Exclusive interview with Aurelia Figueroa, researcher at the German Development Institute / Deutsches Institut für Entwicklungspolitik (DIE). She will address the African Utility Week large power users track on “The human factor in energy efficiency initiatives: Lessons from developing economies”.
1.Tell us more about your organisation and your activities in the utility industry?
The German Development Institute / Deutsches Institut für Entwicklungspolitik (DIE) operates as the Think Tank for the German Federal Ministry of Economic Co-operation and Development (BMZ), providing policy advice on a range of topics. The DIE has been engaged in the utility industry by conducting a number of studies related to end-user energy efficiency. Among others, it has conducted empirical research on household energy efficiency in the Nairobi informal settlement of Kibera in Kenya and on industrial activities in South Africa.
2.What in your view are the main challenges currently to the energy industry in Africa?
Much of the focus is frequently placed on the requirements of scaling up energy access and provision in Africa, and rightly so. However, this may unnecessarily ignore the welfare and energy security gains that can be realised through demand side management efforts. Although time and financial resources are tight, behaviour change can yield low-cost, high-value contributions in terms of demand reduction and welfare contributions. At the industry level, this would be a key input in terms of competitiveness.
Behaviour change is an important precursor and complement to technology upgrading and should be integrated more broadly into industrial energy efficiency initiatives. The valuation of behaviour modification can be difficult however, requiring the introduction of tailored structures to facilitate the provision of lines of credit to support behaviour change programmes, for example.
3.Any specific project updates/success stories that you can share?
The DIE has conducted the first, to our knowledge, in-depth study of behavioural insights for energy efficiency among firms and households in developing and emerging economies. A randomised control trial conducted in Kenya has illustrated the value of behavioural inputs in encouraging demand side management measures.
4.You are part of the conference programme at this year’s African Utility Week in May, what will be your message?

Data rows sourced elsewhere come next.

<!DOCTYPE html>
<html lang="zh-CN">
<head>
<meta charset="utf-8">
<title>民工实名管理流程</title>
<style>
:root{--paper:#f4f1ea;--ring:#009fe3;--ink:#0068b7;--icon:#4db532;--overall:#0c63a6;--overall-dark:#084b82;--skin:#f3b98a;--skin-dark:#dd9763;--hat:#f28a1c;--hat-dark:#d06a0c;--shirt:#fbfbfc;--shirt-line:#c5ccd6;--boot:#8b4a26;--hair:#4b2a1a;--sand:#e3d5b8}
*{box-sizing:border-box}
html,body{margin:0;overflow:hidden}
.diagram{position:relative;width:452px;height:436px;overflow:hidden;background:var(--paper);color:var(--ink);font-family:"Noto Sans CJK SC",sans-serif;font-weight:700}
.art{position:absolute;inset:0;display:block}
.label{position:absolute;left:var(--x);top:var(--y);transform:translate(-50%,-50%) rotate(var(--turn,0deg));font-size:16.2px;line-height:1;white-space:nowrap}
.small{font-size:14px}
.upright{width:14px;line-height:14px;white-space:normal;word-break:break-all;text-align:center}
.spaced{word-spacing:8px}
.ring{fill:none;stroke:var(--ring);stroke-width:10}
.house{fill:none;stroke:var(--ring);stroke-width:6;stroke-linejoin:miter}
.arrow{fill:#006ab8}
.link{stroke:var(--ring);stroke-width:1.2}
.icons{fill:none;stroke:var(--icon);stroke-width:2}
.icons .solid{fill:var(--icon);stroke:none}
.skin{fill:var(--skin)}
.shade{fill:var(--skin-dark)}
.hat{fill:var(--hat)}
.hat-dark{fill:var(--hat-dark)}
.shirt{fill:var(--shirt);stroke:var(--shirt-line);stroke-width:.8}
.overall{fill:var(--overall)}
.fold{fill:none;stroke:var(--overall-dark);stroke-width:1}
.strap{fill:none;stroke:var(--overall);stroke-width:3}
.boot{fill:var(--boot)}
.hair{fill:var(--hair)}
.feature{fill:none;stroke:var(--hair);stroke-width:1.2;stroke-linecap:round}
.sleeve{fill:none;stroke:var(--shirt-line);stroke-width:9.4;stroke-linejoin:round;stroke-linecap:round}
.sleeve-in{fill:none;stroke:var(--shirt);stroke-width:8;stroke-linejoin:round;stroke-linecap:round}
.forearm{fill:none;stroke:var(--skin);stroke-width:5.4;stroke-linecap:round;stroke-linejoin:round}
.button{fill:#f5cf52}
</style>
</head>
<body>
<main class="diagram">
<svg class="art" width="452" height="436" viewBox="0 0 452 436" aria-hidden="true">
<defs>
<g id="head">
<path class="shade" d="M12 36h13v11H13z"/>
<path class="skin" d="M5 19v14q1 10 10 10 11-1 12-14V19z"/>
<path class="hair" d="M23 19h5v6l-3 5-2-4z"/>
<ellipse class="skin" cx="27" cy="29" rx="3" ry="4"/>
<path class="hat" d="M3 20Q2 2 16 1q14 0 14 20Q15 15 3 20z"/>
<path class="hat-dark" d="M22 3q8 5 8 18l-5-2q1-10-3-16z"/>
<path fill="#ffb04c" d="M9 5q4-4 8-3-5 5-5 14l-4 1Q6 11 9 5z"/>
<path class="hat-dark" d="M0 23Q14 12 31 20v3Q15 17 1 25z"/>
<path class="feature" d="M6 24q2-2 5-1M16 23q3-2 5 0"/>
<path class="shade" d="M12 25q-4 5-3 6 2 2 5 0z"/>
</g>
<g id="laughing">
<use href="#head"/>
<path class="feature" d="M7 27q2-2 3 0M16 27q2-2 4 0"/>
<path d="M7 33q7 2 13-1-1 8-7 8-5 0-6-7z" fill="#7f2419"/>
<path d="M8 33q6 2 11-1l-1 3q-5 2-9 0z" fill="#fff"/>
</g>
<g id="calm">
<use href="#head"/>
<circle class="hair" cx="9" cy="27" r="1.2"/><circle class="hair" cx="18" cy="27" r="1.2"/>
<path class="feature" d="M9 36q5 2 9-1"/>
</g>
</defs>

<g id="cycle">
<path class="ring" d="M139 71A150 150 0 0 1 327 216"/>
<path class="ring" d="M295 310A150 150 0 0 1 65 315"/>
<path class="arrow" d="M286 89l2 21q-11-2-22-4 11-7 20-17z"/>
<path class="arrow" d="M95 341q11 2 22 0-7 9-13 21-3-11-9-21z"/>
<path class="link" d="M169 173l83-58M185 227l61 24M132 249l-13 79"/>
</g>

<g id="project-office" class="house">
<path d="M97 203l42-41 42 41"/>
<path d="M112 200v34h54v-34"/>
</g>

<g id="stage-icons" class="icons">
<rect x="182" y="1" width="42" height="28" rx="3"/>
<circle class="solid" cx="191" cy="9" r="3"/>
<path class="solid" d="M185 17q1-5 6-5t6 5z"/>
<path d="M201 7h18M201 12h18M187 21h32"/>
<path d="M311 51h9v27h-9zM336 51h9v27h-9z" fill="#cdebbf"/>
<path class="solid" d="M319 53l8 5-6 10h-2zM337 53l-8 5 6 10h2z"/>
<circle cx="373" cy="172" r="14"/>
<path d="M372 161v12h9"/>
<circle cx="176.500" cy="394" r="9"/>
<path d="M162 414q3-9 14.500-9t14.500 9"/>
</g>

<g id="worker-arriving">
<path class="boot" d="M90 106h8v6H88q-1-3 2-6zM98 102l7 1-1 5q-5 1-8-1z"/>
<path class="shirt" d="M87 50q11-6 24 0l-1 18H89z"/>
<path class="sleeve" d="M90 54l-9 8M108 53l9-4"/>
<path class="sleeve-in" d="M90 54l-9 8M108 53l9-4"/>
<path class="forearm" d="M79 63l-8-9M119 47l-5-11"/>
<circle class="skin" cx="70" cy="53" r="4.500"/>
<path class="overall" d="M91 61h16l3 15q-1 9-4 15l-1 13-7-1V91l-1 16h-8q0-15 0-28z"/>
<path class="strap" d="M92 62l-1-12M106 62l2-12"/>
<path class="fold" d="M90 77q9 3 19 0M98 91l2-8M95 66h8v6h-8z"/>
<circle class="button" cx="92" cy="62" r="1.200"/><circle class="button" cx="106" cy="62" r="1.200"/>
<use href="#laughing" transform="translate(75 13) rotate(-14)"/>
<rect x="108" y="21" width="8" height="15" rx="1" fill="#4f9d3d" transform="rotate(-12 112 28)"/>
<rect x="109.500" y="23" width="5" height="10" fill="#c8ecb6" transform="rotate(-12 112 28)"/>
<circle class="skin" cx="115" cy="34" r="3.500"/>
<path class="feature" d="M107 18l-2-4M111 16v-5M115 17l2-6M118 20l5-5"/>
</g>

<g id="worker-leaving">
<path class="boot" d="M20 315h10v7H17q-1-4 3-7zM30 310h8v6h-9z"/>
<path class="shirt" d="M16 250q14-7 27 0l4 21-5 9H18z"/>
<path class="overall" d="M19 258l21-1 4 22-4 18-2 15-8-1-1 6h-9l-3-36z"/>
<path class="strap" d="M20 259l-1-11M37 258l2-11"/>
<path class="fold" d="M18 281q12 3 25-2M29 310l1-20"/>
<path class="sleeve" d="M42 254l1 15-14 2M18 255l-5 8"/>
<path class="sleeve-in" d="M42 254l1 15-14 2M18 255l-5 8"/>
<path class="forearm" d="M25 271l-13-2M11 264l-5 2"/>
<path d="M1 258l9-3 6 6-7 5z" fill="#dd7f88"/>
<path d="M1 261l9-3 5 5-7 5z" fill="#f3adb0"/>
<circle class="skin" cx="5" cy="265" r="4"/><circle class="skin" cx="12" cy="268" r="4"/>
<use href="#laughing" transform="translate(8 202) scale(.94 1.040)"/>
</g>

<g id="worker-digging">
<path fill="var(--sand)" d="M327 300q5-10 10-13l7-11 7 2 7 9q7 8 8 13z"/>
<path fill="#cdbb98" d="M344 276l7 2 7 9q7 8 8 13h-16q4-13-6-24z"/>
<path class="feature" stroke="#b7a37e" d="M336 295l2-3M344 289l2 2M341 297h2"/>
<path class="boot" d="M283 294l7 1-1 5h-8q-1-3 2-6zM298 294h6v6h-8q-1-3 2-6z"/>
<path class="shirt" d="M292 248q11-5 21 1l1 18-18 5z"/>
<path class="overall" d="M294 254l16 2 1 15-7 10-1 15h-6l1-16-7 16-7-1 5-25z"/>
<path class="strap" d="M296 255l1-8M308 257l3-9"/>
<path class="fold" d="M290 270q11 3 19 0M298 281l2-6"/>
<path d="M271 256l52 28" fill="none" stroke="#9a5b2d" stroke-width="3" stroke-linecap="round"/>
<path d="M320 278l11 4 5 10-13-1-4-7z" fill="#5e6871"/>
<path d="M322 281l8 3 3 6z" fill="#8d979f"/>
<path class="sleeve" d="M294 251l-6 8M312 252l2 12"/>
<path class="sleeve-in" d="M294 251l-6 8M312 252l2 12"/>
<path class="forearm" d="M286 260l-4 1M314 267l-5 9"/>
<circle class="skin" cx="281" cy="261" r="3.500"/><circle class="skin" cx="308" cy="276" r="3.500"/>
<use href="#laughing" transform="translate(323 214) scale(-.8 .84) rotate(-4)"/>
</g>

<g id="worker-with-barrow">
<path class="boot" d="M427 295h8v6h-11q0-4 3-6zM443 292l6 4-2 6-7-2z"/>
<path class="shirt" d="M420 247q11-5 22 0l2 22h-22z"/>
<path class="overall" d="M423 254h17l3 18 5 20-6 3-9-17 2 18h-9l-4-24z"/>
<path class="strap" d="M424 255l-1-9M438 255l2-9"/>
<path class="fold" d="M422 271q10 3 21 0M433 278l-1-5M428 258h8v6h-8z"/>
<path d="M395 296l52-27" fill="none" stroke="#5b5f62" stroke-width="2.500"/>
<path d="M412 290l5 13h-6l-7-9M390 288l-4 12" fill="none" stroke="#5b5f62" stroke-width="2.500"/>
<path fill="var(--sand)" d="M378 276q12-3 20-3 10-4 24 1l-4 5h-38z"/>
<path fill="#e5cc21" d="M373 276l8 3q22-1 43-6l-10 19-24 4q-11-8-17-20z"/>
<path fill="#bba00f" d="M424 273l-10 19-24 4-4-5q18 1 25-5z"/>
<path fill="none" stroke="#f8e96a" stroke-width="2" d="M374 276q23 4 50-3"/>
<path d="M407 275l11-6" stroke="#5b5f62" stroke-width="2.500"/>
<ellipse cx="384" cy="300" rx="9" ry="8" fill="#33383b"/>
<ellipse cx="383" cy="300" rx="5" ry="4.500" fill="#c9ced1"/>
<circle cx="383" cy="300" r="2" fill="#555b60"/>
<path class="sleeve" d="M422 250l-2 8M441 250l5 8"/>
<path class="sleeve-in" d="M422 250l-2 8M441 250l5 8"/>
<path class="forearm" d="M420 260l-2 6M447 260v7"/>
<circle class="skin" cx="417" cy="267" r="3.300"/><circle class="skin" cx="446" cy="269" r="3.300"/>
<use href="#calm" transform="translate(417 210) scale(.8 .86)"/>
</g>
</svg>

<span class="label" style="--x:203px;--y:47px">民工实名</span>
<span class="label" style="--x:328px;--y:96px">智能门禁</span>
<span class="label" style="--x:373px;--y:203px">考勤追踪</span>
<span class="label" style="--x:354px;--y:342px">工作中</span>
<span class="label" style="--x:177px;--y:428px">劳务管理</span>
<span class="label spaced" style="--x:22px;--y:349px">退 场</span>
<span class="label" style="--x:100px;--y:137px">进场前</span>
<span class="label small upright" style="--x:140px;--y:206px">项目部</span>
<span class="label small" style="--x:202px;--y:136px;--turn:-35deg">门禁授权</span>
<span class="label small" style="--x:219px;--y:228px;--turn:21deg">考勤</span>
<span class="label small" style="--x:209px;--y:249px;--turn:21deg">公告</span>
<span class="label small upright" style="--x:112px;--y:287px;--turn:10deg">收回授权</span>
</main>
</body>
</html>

My message will focus on the potential of behavioural insights to realise substantial savings in household and industry. Behaviour modification is certainly no easy task, and while it often requires deliberative reflection to identify useful entry points, it frequently yields high gains. While behaviour is a popular topic at the moment, I will go into detail to identify means of implementation, particularly drawing from empirical evidence on the African continent.
5.What are you most looking forward to at African Utility Week?
I am most looking forward to the exchange with implementers and the opportunity to further contextualize my own research while sharing evidence based policy recommendations.